What you should do: From the first line of the listing below to the line containing "--blue:#057fae; --deep:#035f85; --mute:#8f9fc9;", write out everything exactly. No pictures.
[Opening Supplied entries section]
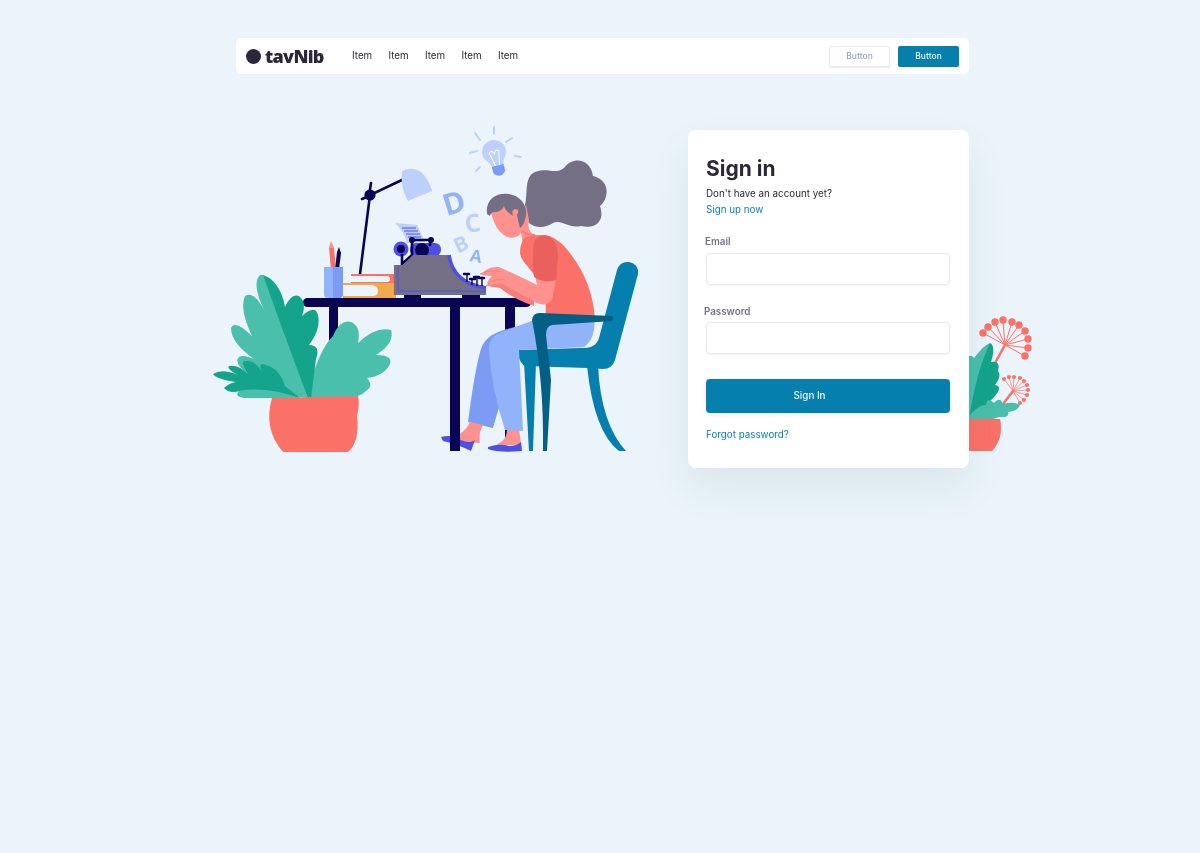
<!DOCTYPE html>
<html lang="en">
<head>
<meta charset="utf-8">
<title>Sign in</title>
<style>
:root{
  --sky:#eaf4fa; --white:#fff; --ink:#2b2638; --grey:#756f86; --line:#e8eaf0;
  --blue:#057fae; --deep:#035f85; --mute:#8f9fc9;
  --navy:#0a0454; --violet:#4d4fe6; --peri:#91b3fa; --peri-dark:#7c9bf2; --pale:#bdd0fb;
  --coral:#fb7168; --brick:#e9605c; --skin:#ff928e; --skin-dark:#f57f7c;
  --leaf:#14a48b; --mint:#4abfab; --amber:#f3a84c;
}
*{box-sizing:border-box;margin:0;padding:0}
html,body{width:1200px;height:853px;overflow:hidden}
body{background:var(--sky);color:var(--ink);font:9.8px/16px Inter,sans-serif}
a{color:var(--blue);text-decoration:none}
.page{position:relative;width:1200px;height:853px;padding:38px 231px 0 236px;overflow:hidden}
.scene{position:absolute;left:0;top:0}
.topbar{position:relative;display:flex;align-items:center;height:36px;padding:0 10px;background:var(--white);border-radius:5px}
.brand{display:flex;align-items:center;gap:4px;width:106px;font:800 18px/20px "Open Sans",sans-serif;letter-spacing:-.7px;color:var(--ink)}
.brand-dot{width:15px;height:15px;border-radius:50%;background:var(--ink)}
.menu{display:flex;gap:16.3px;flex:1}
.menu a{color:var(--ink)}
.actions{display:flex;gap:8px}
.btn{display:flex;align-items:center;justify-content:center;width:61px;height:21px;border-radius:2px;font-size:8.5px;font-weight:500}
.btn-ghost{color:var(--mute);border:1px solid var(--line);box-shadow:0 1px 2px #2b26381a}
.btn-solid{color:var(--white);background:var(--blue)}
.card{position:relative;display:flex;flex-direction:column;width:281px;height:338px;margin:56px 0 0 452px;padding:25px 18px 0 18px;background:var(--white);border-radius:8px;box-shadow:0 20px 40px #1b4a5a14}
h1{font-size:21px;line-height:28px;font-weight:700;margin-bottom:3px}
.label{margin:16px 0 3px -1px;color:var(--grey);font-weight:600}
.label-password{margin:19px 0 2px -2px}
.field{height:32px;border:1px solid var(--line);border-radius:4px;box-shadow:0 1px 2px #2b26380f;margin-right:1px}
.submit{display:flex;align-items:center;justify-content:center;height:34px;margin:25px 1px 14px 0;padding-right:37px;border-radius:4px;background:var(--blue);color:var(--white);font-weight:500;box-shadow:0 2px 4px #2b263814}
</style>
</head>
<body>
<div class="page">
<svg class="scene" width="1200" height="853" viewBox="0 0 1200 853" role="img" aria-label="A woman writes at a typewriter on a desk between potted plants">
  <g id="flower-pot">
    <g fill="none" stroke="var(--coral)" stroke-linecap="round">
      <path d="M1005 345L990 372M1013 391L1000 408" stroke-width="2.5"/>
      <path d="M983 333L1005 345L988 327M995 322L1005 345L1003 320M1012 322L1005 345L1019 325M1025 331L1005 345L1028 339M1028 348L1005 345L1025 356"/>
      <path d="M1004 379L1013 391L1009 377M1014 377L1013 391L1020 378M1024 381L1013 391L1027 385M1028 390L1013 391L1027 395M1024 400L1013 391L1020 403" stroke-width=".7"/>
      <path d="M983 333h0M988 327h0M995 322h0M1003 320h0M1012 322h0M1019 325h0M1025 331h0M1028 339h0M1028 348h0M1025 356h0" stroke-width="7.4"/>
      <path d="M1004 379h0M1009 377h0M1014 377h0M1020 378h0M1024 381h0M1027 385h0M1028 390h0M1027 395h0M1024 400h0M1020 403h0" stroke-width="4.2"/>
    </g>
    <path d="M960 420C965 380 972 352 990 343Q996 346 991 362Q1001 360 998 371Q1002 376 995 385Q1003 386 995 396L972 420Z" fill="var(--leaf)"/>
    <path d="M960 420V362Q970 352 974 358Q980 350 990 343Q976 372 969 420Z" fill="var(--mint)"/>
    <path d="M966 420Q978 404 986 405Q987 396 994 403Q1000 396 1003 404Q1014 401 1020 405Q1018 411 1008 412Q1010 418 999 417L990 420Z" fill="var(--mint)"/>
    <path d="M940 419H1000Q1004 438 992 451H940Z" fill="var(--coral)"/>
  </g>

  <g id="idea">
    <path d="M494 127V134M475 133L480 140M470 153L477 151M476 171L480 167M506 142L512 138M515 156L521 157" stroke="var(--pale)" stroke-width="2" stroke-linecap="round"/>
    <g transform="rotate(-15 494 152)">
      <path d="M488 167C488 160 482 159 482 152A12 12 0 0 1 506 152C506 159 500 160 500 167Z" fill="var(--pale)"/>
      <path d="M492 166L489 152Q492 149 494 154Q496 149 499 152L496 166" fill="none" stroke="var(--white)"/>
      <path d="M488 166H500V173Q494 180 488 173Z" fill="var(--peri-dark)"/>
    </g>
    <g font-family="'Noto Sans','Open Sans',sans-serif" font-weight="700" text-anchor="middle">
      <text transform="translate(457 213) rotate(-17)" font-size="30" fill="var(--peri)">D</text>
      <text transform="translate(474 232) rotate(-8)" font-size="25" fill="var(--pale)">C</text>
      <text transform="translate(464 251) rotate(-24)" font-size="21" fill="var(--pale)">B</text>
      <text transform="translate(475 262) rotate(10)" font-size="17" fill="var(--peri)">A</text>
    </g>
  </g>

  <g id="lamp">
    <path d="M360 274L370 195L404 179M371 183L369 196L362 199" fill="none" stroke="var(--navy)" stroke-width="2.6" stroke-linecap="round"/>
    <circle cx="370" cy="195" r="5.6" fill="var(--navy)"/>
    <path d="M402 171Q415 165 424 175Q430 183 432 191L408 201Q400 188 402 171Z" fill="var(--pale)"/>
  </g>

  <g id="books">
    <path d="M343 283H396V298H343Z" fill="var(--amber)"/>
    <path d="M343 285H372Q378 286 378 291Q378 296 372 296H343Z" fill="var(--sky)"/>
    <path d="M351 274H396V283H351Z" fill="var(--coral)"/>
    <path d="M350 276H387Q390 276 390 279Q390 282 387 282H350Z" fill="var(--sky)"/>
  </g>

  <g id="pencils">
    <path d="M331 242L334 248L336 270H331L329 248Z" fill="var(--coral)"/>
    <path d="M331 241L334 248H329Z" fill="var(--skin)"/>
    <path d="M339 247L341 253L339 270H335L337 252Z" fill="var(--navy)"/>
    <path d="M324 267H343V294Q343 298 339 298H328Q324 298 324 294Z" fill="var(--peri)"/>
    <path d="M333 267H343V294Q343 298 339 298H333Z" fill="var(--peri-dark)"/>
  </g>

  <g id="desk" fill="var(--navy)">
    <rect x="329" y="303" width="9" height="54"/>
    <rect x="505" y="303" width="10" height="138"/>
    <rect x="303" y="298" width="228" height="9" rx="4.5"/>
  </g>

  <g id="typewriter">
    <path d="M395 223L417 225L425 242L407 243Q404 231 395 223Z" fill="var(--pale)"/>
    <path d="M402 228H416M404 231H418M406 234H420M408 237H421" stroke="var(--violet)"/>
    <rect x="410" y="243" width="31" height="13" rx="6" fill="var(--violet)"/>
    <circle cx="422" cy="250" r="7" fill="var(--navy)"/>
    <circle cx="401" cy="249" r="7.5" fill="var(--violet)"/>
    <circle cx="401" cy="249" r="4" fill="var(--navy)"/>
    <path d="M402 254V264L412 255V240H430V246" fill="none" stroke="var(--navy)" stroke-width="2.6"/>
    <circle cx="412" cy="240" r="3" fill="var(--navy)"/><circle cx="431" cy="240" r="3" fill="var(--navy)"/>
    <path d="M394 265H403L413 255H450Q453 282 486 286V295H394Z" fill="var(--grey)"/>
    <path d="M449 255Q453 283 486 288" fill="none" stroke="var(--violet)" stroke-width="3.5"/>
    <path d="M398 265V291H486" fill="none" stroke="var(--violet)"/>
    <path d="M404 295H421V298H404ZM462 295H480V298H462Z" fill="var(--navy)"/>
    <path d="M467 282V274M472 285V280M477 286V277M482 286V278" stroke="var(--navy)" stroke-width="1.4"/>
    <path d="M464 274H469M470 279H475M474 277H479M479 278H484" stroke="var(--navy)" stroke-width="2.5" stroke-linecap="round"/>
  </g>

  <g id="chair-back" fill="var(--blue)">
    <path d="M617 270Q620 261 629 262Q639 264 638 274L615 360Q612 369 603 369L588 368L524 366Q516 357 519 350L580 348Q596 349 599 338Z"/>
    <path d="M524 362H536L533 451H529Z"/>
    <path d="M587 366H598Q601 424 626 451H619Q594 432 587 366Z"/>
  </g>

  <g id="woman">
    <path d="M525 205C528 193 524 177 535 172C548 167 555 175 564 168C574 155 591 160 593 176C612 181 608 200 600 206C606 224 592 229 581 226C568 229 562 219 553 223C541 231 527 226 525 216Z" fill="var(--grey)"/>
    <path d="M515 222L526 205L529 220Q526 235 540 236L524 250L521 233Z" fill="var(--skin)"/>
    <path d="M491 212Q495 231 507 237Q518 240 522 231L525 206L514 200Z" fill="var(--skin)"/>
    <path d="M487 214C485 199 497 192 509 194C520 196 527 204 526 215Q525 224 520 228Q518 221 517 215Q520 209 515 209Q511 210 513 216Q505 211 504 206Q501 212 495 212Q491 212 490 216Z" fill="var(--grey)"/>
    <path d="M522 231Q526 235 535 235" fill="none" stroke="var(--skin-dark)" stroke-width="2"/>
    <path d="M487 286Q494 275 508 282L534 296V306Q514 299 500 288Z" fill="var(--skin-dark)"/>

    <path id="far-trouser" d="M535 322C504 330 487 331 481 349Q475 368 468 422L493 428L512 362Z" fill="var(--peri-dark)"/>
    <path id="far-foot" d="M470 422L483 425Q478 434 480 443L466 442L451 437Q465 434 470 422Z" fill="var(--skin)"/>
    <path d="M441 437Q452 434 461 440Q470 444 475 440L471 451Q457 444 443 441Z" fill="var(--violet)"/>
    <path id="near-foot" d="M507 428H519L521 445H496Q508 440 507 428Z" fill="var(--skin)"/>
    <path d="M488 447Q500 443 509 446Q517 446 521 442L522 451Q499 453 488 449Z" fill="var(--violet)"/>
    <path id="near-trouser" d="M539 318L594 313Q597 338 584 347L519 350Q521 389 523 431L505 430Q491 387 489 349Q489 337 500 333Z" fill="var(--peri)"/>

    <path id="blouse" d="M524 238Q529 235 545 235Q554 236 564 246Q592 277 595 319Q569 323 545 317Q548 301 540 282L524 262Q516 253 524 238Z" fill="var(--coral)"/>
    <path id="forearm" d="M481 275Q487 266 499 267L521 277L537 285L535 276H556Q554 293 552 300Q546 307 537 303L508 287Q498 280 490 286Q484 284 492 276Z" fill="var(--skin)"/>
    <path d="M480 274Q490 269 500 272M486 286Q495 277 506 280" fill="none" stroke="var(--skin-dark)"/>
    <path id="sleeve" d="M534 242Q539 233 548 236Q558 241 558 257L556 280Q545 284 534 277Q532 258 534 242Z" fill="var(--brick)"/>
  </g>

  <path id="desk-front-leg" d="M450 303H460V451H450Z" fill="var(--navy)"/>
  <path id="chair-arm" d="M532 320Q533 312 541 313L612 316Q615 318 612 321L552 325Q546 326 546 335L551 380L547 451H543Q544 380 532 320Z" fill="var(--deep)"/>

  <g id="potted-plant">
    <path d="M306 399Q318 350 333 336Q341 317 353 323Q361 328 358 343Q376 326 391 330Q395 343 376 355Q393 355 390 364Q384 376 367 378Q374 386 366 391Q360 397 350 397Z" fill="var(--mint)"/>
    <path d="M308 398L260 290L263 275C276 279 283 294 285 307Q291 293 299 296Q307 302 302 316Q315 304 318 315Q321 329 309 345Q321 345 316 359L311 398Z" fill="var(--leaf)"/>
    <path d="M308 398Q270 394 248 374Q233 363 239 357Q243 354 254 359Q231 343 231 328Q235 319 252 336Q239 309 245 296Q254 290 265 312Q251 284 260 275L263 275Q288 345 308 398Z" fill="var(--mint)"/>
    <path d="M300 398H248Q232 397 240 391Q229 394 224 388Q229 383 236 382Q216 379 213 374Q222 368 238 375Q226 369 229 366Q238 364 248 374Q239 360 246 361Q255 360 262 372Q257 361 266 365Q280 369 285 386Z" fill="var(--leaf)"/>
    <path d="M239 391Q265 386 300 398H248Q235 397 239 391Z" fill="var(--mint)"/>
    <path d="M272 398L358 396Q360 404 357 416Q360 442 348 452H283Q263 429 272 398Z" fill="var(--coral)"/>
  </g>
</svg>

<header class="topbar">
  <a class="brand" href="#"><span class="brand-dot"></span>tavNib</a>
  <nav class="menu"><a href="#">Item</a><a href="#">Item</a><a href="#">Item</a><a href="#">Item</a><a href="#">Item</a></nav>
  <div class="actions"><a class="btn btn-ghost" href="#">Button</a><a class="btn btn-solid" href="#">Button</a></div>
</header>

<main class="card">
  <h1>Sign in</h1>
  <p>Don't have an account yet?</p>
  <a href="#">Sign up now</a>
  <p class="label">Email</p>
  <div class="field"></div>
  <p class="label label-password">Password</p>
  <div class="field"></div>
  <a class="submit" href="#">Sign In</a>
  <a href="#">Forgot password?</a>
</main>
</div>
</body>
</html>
[Closing Supplied entries section]
Response for this exercise:
<!DOCTYPE html>
<html lang="en">
<head>
<meta charset="utf-8">
<title>Sign in</title>
<style>
:root{
  --sky:#eaf4fa; --white:#fff; --ink:#2b2638; --grey:#756f86; --line:#e8eaf0;
  --blue:#057fae; --deep:#035f85; --mute:#8f9fc9;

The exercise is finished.